Nothing in the data is to be left out; copy it exactly.

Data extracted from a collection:
-=-=-=-=-

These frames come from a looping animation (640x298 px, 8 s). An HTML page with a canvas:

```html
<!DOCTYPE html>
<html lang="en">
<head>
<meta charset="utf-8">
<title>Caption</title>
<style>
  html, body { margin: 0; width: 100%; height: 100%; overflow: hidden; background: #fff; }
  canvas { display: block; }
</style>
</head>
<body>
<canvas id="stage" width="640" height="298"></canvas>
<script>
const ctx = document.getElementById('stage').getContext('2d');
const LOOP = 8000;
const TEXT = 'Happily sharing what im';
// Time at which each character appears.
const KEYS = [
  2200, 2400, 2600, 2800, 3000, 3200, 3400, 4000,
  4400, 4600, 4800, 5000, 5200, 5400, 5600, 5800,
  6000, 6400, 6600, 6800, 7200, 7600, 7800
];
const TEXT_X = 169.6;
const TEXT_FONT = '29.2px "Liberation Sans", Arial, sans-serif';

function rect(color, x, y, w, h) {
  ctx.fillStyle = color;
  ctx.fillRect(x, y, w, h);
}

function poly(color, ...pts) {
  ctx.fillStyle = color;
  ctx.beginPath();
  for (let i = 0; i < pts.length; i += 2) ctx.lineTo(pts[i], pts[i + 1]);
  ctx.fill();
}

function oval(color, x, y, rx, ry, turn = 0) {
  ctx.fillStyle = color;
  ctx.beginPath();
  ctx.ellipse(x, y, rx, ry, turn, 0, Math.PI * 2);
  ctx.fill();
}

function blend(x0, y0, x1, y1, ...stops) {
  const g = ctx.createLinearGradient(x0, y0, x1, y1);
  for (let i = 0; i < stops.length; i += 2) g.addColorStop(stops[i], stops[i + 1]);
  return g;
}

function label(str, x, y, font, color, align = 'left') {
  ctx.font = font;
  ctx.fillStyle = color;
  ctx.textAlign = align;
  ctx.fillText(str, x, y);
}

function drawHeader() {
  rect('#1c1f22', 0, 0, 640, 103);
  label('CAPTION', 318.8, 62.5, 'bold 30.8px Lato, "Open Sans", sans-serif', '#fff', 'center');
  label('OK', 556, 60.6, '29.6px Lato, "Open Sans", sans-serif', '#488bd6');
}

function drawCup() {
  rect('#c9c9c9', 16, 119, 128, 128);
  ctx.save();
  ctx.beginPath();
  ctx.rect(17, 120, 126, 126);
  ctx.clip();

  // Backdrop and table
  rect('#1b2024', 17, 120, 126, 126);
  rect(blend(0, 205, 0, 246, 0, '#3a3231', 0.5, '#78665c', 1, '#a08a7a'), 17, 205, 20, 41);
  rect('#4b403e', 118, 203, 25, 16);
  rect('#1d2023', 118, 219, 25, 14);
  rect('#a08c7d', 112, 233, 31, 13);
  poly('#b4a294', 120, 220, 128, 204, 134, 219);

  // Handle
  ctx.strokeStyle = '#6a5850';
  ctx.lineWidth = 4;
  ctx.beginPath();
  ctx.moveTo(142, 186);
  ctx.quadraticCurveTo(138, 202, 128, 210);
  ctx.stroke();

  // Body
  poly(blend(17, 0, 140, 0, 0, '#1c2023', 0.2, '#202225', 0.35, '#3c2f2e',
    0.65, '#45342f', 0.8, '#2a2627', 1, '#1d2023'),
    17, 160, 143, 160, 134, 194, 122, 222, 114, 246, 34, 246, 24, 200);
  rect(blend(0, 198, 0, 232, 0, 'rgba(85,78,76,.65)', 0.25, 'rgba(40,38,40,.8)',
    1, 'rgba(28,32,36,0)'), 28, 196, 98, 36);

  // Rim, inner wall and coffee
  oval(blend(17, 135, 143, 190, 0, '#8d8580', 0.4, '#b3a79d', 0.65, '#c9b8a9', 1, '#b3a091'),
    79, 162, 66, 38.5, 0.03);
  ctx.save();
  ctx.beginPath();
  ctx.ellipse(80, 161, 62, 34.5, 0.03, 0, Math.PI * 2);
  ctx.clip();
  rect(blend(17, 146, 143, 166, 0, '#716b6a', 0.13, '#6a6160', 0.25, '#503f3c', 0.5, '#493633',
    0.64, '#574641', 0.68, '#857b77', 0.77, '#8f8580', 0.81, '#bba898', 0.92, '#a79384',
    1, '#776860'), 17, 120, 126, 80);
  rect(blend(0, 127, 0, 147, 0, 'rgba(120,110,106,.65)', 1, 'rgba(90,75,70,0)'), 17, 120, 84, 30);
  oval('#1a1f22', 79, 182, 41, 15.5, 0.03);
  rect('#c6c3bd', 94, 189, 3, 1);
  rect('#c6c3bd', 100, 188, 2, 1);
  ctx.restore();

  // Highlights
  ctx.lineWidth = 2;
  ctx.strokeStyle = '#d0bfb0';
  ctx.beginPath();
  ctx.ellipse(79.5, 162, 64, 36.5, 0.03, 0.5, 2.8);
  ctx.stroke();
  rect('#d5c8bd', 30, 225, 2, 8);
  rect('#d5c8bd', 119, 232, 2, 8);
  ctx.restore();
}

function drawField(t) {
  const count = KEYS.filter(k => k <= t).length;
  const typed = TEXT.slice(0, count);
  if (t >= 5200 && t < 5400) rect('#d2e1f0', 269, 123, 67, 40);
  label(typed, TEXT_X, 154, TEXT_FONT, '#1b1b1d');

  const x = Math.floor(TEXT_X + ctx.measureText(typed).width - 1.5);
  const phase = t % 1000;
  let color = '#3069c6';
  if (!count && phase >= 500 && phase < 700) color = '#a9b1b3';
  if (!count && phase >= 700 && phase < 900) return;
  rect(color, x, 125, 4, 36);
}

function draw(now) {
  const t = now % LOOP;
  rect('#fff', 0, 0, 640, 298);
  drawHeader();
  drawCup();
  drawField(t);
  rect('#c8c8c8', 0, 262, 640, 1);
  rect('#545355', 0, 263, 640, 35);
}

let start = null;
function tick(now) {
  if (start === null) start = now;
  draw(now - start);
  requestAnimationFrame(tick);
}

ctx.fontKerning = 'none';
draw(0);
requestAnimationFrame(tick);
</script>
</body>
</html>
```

-=-=-=-=-

◆ **Output for this task**:
These frames come from a looping animation (640x298 px, 8 s). An HTML page with a canvas:

```html
<!DOCTYPE html>
<html lang="en">
<head>
<meta charset="utf-8">
<title>Caption</title>
<style>
  html, body { margin: 0; width: 100%; height: 100%; overflow: hidden; background: #fff; }
  canvas { display: block; }
</style>
</head>
<body>
<canvas id="stage" width="640" height="298"></canvas>
<script>
const ctx = document.getElementById('stage').getContext('2d');
const LOOP = 8000;
const TEXT = 'Happily sharing what im';
// Time at which each character appears.
const KEYS = [
  2200, 2400, 2600, 2800, 3000, 3200, 3400, 4000,
  4400, 4600, 4800, 5000, 5200, 5400, 5600, 5800,
  6000, 6400, 6600, 6800, 7200, 7600, 7800
];
const TEXT_X = 169.6;
const TEXT_FONT = '29.2px "Liberation Sans", Arial, sans-serif';

function rect(color, x, y, w, h) {
  ctx.fillStyle = color;
  ctx.fillRect(x, y, w, h);
}

function poly(color, ...pts) {
  ctx.fillStyle = color;
  ctx.beginPath();
  for (let i = 0; i < pts.length; i += 2) ctx.lineTo(pts[i], pts[i + 1]);
  ctx.fill();
}

function oval(color, x, y, rx, ry, turn = 0) {
  ctx.fillStyle = color;
  ctx.beginPath();
  ctx.ellipse(x, y, rx, ry, turn, 0, Math.PI * 2);
  ctx.fill();
}

function blend(x0, y0, x1, y1, ...stops) {
  const g = ctx.createLinearGradient(x0, y0, x1, y1);
  for (let i = 0; i < stops.length; i += 2) g.addColorStop(stops[i], stops[i + 1]);
  return g;
}

function label(str, x, y, font, color, align = 'left') {
  ctx.font = font;
  ctx.fillStyle = color;
  ctx.textAlign = align;
  ctx.fillText(str, x, y);
}

function drawHeader() {
  rect('#1c1f22', 0, 0, 640, 103);
  label('CAPTION', 318.8, 62.5, 'bold 30.8px Lato, "Open Sans", sans-serif', '#fff', 'center');
  label('OK', 556, 60.6, '29.6px Lato, "Open Sans", sans-serif', '#488bd6');
}

function drawCup() {
  rect('#c9c9c9', 16, 119, 128, 128);
  ctx.save();
  ctx.beginPath();
  ctx.rect(17, 120, 126, 126);
  ctx.clip();

  // Backdrop and table
  rect('#1b2024', 17, 120, 126, 126);
  rect(blend(0, 205, 0, 246, 0, '#3a3231', 0.5, '#78665c', 1, '#a08a7a'), 17, 205, 20, 41);
  rect('#4b403e', 118, 203, 25, 16);
  rect('#1d2023', 118, 219, 25, 14);
  rect('#a08c7d', 112, 233, 31, 13);
  poly('#b4a294', 120, 220, 128, 204, 134, 219);

  // Handle
  ctx.strokeStyle = '#6a5850';
  ctx.lineWidth = 4;
  ctx.beginPath();
  ctx.moveTo(142, 186);
  ctx.quadraticCurveTo(138, 202, 128, 210);
  ctx.stroke();

  // Body
  poly(blend(17, 0, 140, 0, 0, '#1c2023', 0.2, '#202225', 0.35, '#3c2f2e',
    0.65, '#45342f', 0.8, '#2a2627', 1, '#1d2023'),
    17, 160, 143, 160, 134, 194, 122, 222, 114, 246, 34, 246, 24, 200);
  rect(blend(0, 198, 0, 232, 0, 'rgba(85,78,76,.65)', 0.25, 'rgba(40,38,40,.8)',
    1, 'rgba(28,32,36,0)'), 28, 196, 98, 36);

  // Rim, inner wall and coffee
  oval(blend(17, 135, 143, 190, 0, '#8d8580', 0.4, '#b3a79d', 0.65, '#c9b8a9', 1, '#b3a091'),
    79, 162, 66, 38.5, 0.03);
  ctx.save();
  ctx.beginPath();
  ctx.ellipse(80, 161, 62, 34.5, 0.03, 0, Math.PI * 2);
  ctx.clip();
  rect(blend(17, 146, 143, 166, 0, '#716b6a', 0.13, '#6a6160', 0.25, '#503f3c', 0.5, '#493633',
    0.64, '#574641', 0.68, '#857b77', 0.77, '#8f8580', 0.81, '#bba898', 0.92, '#a79384',
    1, '#776860'), 17, 120, 126, 80);
  rect(blend(0, 127, 0, 147, 0, 'rgba(120,110,106,.65)', 1, 'rgba(90,75,70,0)'), 17, 120, 84, 30);
  oval('#1a1f22', 79, 182, 41, 15.5, 0.03);
  rect('#c6c3bd', 94, 189, 3, 1);
  rect('#c6c3bd', 100, 188, 2, 1);
  ctx.restore();

  // Highlights
  ctx.lineWidth = 2;
  ctx.strokeStyle = '#d0bfb0';
  ctx.beginPath();
  ctx.ellipse(79.5, 162, 64, 36.5, 0.03, 0.5, 2.8);
  ctx.stroke();
  rect('#d5c8bd', 30, 225, 2, 8);
  rect('#d5c8bd', 119, 232, 2, 8);
  ctx.restore();
}

function drawField(t) {
  const count = KEYS.filter(k => k <= t).length;
  const typed = TEXT.slice(0, count);
  if (t >= 5200 && t < 5400) rect('#d2e1f0', 269, 123, 67, 40);
  label(typed, TEXT_X, 154, TEXT_FONT, '#1b1b1d');

  const x = Math.floor(TEXT_X + ctx.measureText(typed).width - 1.5);
  const phase = t % 1000;
  let color = '#3069c6';
  if (!count && phase >= 500 && phase < 700) color = '#a9b1b3';
  if (!count && phase >= 700 && phase < 900) return;
  rect(color, x, 125, 4, 36);
}

function draw(now) {
  const t = now % LOOP;
  rect('#fff', 0, 0, 640, 298);
  drawHeader();
  drawCup();
  drawField(t);
  rect('#c8c8c8', 0, 262, 640, 1);
  rect('#545355', 0, 263, 640, 35);
}

let start = null;
function tick(now) {
  if (start === null) start = now;
  draw(now - start);
  requestAnimationFrame(tick);
}

ctx.fontKerning = 'none';
draw(0);
requestAnimationFrame(tick);
</script>
</body>
</html>
```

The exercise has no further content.